, 1966, 16mm, 7 min.

“An extraordinary self-portrait conveyed through multiple layered superimpositions of the filmmaker’s sparsely furnished room in Greenwich Village.” —Mark Webber

Dedicated to Stan Brakhage. Music: Traumen /Wesendonck Lieder by Richard Wagner. Filmed in New York City

Twice a Man copy

, 1963, 16mm, 48 min.

Twice A Man is a fragmented re-imagining of the Greek myth of Hippolytus, who was killed after rejecting the advances of his stepmother. Markopoulos’ vision transposes the legend to 1960s New York and has its main character abandon his mother for an elder man. Employing sensuous use of colour, the film radicalised narrative construction with its mosaic of ‘thought images’ that shift tenses and compress time. One of the touchstones of independent filmmaking, Twice A Man was made in the same remarkable milieu as Scorpio Rising and Flaming Creatures by a filmmaker named ‘the American avant-garde cinema’s supreme erotic poet’ by its key critic P. Adams Sitney.” —Mark Webber

Based on the story of Hippolytus. Featuring Paul Kilb, Olympia Dukakis, Albert Torgesen. Music: Excerpt from Manfred Symphony by Pyotr Tchaikovsky op. 58. Filmed in New York City, Staten Island, Long Island and Bear Mountain Park.

, 1967, 16mm, 14 min.
“The life of painter, dancer and poet Mark Turbyfill, seen in his 70th year, is evoked through traditional portraiture and personal objects.” —Mark Webber

Filmed in Chicago.

Gregory J. Markopoulos (1928-92)
is acknowledged as one of the pioneers of independent and avant-garde cinema. A contemporary of Kenneth Anger, Stan Brakhage and Andy Warhol, he was at the forefront of a movement that established a truly independent form of cinema. Markopoulos became a key figure in the New York avant-garde film scene of the 1950s and 60s, co-founding the New American Cinema Group alongside Jonas Mekas, Robert Frank, Peter Bogdanovich and others. Markopoulos’ films, which often translated literary or mythological sources to a contemporary context, are celebrated for their extraordinary creativity, the sensuous use of colour and innovations in cinematic form. His many film portraits feature significant figures in the arts such as David Hockney, Rudolph Nureyev, Leonor Fini, Alberto Moravia, Gilbert and George, Susan Sontag, Giorgio de Chirico, Paul Thek and W.H. Auden. At the end of the 1960s, he left the USA for Europe and began to withdraw his work from circulation. He ultimately re-edited his entire output into the 80-hour epic Eniaios (1947-91), which remained unprinted during his lifetime. Following the death of Markopoulos in 1992, his work has slowly returned to the public arena through events with institutions including The Museum of the Moving Image, Pacific Film Archive, New York Film Festival and Documenta 12. The Whitney Museum presented a complete retrospective in 1996. Since 2004, premieres of the restored units of Eniaios have taken place every four years at a site in rural Arcadia, Greece that was chosen by the filmmaker. These unique events have been reviewed in Artforum, Frieze, Film Comment and other important periodicals. His films are in the permanent collections of the Museum of Modern Art (New York), Centre Georges Pompidou (Paris) and the Austrian Film Museum (Vienna).

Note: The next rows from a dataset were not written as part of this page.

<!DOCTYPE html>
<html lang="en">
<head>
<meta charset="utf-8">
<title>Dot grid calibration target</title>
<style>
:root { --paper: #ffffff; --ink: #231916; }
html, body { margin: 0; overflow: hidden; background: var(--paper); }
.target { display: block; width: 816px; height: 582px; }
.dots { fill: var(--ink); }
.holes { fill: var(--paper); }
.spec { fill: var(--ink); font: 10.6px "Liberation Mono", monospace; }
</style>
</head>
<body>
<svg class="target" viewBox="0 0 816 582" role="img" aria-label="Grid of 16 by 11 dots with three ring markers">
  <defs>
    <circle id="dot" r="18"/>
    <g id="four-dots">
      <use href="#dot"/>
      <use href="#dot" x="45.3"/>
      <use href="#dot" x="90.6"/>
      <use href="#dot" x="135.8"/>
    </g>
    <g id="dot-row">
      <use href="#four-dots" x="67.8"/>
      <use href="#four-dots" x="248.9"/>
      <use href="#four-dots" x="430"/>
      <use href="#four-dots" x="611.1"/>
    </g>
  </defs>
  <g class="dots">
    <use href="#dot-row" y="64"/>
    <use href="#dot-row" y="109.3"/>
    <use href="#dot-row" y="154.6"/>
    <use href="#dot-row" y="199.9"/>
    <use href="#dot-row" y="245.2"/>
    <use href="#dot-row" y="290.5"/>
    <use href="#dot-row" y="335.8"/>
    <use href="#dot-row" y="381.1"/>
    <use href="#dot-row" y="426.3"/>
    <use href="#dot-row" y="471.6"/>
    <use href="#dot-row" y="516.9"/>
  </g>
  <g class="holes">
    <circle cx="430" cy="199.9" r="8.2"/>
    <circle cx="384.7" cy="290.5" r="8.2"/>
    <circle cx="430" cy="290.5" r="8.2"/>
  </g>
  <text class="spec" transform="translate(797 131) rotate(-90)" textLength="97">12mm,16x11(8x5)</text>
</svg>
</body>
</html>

Many thanks to Robert Beavers and Mark Webber. For more information regarding Temenos, a monographic archive in Switzerland devoted to Markopoulos and Beavers’ work, and its projection space in Arcadia, Greece, visit For more information on the book, visit:

Additional events will take place at The Kitchen, Harvard Film Archive, Anthology Film Archives, and elsewhere this fall.

BASILICA SCREENINGS is a film series that presents an array of works from new and repertory narrative features, documentaries, experimental films, to video and media art, often with filmmakers and special guests in attendance for a discussion following the screenings. Programmed by Basilica Hudson’s film curator Aily Nash, and creative directors Melissa Auf der Maur and Tony Stone.

All films begin at 8 pm and are $5-10 sliding scale, unless otherwise noted.

Click here for more info on upcoming Basilica Screenings.